Create room fresheners for moods, holidays or spring cleaning. I am really wanting to create one that smells of caramel and tobacco!

CAUTION - Some essential oils are harmful to pets so please investigate your choices before making a blend that may harm your furry friends! That information is readily available with a simple web search but here is one source for your immediate convenience. 

Happy foo-foo fun! Would love to hear of your favorite combos in the comments...


Monday, September 7, 2020

What is an Anodyne?

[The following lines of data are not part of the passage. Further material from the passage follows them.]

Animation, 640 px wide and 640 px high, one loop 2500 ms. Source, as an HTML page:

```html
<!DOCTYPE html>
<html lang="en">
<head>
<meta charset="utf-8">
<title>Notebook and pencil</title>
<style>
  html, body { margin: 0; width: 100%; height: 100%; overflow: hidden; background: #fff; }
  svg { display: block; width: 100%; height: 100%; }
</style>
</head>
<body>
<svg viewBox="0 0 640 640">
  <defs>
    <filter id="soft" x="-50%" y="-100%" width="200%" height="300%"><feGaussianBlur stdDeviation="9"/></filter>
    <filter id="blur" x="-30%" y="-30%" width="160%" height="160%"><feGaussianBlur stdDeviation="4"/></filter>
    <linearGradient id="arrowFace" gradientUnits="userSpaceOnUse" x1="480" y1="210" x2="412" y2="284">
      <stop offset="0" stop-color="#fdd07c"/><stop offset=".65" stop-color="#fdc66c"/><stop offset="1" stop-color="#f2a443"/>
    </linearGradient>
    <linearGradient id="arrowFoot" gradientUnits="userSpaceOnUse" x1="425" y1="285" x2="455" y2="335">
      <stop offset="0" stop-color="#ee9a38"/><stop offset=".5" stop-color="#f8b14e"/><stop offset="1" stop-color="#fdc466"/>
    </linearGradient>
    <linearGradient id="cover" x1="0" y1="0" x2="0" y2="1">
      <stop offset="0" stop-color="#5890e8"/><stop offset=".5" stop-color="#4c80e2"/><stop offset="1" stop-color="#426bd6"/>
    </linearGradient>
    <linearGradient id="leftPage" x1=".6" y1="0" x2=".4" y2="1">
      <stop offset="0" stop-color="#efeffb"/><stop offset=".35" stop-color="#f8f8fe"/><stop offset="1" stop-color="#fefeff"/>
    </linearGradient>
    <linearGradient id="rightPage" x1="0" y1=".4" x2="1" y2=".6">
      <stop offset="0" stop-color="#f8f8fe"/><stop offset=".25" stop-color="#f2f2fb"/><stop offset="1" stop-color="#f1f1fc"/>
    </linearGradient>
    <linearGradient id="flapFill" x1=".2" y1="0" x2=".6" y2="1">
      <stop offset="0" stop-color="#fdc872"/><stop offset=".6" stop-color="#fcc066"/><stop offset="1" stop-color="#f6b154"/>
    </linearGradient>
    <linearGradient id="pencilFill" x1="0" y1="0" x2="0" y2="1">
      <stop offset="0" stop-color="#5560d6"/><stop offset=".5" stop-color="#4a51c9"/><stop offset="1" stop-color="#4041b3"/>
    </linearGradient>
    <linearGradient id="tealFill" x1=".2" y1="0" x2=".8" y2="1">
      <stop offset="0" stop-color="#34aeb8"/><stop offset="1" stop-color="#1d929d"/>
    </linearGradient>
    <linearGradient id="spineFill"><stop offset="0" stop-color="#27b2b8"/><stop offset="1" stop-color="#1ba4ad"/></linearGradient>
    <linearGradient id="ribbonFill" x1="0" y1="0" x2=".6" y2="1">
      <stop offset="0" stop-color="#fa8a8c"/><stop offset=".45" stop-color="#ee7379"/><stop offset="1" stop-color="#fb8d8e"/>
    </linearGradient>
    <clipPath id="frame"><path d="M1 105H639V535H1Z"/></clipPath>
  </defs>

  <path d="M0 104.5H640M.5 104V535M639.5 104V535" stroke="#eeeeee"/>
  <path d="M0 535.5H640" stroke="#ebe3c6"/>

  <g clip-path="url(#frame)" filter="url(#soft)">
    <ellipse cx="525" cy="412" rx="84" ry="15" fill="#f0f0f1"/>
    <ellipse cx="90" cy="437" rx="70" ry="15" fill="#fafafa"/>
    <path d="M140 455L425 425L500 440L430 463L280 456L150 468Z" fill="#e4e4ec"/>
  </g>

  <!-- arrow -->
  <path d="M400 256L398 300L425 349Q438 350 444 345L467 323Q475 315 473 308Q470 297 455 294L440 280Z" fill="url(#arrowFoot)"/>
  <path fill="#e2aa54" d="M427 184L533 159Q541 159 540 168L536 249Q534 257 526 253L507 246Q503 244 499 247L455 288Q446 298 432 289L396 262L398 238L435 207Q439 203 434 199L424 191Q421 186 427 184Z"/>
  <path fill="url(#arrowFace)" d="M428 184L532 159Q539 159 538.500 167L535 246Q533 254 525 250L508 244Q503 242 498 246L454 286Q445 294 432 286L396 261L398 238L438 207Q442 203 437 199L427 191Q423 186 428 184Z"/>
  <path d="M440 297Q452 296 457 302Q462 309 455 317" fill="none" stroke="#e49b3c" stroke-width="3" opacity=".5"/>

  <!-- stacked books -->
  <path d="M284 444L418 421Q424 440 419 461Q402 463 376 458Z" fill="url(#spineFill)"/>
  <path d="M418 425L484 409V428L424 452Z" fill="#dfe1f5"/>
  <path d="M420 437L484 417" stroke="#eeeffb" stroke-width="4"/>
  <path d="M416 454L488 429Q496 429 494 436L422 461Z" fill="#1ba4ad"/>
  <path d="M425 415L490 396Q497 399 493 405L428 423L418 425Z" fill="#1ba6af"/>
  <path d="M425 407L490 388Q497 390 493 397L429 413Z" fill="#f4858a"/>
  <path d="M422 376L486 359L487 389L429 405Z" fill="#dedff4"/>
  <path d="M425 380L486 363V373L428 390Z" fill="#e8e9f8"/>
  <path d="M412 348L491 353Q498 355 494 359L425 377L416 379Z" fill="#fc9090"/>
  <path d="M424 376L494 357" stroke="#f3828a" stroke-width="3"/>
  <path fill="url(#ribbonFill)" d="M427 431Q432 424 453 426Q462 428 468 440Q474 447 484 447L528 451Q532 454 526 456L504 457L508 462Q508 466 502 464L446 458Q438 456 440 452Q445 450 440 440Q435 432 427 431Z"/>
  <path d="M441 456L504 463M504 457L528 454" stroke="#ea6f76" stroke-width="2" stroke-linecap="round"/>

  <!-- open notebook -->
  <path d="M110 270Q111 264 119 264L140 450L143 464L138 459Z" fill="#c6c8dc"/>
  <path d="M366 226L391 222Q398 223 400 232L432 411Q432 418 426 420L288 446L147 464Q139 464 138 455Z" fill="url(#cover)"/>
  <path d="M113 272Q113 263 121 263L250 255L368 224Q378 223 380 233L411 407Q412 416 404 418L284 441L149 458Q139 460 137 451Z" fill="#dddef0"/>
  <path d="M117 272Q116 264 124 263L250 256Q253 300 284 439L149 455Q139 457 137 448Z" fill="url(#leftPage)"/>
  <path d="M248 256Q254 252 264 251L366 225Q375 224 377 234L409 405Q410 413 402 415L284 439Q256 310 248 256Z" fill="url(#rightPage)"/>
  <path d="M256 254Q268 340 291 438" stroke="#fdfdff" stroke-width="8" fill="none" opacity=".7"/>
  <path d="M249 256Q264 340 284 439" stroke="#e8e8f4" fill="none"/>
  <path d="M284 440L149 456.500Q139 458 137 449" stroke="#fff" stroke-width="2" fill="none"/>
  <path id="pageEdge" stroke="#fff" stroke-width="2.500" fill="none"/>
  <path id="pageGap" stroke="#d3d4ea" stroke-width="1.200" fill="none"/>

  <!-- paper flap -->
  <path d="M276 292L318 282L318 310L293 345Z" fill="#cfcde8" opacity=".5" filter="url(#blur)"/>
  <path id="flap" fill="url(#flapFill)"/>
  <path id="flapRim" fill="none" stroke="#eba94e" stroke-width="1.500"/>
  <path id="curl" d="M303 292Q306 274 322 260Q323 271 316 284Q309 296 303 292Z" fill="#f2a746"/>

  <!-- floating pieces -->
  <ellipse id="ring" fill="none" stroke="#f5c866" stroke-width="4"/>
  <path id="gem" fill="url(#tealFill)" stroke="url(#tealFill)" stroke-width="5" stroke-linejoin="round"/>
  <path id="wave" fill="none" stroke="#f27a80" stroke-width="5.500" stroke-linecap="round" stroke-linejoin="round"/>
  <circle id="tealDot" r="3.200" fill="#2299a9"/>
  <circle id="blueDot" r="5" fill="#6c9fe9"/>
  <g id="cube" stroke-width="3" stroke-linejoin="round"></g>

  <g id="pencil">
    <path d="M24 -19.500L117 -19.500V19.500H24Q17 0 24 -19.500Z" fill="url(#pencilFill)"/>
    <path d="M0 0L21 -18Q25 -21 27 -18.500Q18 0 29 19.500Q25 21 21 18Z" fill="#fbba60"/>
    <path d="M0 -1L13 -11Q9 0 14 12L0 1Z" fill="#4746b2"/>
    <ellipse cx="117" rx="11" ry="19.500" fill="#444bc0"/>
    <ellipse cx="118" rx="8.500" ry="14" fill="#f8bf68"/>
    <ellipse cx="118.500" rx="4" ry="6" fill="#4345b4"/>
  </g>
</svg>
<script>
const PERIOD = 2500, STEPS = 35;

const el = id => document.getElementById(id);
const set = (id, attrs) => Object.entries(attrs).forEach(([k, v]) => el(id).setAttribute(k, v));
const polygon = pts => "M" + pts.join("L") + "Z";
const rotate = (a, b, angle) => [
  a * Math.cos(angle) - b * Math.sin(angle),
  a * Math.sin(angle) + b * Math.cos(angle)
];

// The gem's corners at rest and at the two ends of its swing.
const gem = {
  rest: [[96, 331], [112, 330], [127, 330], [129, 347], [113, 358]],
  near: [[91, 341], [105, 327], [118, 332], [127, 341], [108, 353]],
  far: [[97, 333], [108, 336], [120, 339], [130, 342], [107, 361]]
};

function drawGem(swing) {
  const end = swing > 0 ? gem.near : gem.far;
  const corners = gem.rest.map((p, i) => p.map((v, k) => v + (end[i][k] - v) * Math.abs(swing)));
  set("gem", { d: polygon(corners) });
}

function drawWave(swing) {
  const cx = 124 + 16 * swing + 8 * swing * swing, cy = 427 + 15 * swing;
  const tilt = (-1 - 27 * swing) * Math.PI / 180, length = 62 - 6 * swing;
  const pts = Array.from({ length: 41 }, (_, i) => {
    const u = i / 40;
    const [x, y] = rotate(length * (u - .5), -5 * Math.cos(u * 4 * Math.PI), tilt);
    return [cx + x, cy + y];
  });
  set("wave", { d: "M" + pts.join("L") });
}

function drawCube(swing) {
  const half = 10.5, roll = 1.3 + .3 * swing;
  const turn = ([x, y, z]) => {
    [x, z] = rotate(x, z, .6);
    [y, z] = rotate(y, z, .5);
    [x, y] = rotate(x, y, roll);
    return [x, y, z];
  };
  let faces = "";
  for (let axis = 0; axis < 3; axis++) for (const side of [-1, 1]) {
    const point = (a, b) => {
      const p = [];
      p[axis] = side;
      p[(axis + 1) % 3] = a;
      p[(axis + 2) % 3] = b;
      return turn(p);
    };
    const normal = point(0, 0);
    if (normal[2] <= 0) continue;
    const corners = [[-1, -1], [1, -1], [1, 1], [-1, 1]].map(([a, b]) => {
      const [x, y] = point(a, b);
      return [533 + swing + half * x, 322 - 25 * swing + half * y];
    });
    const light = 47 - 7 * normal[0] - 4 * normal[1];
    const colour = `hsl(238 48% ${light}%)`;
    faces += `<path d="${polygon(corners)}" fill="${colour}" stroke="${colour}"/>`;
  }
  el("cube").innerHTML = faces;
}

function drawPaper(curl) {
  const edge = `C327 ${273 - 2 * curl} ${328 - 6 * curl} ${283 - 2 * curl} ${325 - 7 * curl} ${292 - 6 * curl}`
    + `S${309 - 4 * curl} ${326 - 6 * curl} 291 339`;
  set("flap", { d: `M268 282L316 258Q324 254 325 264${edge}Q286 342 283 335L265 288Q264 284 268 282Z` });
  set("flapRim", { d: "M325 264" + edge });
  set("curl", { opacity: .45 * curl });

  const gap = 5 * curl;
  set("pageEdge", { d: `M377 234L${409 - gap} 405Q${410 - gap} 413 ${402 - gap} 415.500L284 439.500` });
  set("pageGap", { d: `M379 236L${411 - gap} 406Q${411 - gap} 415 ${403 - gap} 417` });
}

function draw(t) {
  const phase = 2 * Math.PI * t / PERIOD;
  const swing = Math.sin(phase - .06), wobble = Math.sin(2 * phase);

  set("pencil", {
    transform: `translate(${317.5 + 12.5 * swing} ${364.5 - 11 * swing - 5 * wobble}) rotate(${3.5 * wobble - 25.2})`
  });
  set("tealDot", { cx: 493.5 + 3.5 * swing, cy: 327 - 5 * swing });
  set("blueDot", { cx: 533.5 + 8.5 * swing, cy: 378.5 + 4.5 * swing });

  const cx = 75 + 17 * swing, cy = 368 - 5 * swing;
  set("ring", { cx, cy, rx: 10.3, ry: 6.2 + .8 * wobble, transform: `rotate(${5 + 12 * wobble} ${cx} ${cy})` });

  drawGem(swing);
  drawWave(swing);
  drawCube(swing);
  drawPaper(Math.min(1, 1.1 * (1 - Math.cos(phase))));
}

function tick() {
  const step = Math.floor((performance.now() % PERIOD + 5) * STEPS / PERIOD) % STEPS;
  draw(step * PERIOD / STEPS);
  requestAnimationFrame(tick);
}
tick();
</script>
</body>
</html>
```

These are herbs that are known to relieve and sooth pain. Often used both internally and externally, depending on the herb. They may also be antispasmodics; relieving pain by reducing cramping in muscles. They may have an affinity for certain organs or systems. 

They work through various mechanisms but most help by a direct effect on pain signals to the brain. Anodyne is often synonymous with Analgesics. 

Herbal Anodynes To Explore:

Skullcap, valerian, lobelia, catnip, chamomile, cloves, cramp bark, passion flower, linden, california poppy, corn silk, bacopa, horsetail, hops, pleurisy root, kava, albizia, plantain, birch, wood betony.

Understanding herbal actions is important. You can get started by accessing my Quizlet for fun ways to learn and test yourself! To obtain access you'll need this password.... EXPLORE (also listed here in the side bar under "tools").

Caution: Always, always remember to do some research on an herb before using it. In school, we were advised to check at least 3 sources first. Some are contraindicated with certain medications, existing conditions or other herbs you may be using. Make sure you're not allergic. Go low and slow when trying an herb for the first time... just a sip, a skin test or one drop, etc. depending on the route of your intentions.